[Data records]
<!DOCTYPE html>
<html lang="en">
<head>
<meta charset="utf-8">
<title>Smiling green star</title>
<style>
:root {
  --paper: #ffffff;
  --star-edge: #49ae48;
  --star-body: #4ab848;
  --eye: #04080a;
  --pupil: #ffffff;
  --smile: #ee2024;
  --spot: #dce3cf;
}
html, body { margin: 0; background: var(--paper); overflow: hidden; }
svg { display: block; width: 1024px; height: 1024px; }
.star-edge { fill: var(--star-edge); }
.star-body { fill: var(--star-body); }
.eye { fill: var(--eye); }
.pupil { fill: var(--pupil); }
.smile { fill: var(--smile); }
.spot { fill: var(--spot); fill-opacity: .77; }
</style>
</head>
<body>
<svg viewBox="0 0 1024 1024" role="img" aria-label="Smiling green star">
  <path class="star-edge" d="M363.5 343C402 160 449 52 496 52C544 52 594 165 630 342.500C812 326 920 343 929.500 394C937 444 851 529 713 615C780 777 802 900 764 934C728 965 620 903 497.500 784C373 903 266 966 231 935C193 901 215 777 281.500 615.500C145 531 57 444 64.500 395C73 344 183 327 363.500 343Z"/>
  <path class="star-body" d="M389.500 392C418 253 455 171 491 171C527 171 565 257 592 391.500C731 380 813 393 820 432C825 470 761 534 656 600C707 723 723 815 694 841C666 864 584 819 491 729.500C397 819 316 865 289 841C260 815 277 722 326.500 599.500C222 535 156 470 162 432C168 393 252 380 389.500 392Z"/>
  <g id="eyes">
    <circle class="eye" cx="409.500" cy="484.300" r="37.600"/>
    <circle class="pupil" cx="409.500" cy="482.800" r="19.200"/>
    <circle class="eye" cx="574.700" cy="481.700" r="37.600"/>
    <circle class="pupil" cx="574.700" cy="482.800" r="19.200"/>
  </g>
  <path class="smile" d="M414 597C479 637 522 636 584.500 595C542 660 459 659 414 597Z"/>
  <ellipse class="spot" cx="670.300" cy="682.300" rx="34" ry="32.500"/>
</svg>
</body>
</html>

*Task requirements:* Each line in the data that holds the string "pupil" needs to be copied.

*Task result:*
  --pupil: #ffffff;
.pupil { fill: var(--pupil); }
    <circle class="pupil" cx="409.500" cy="482.800" r="19.200"/>
    <circle class="pupil" cx="574.700" cy="482.800" r="19.200"/>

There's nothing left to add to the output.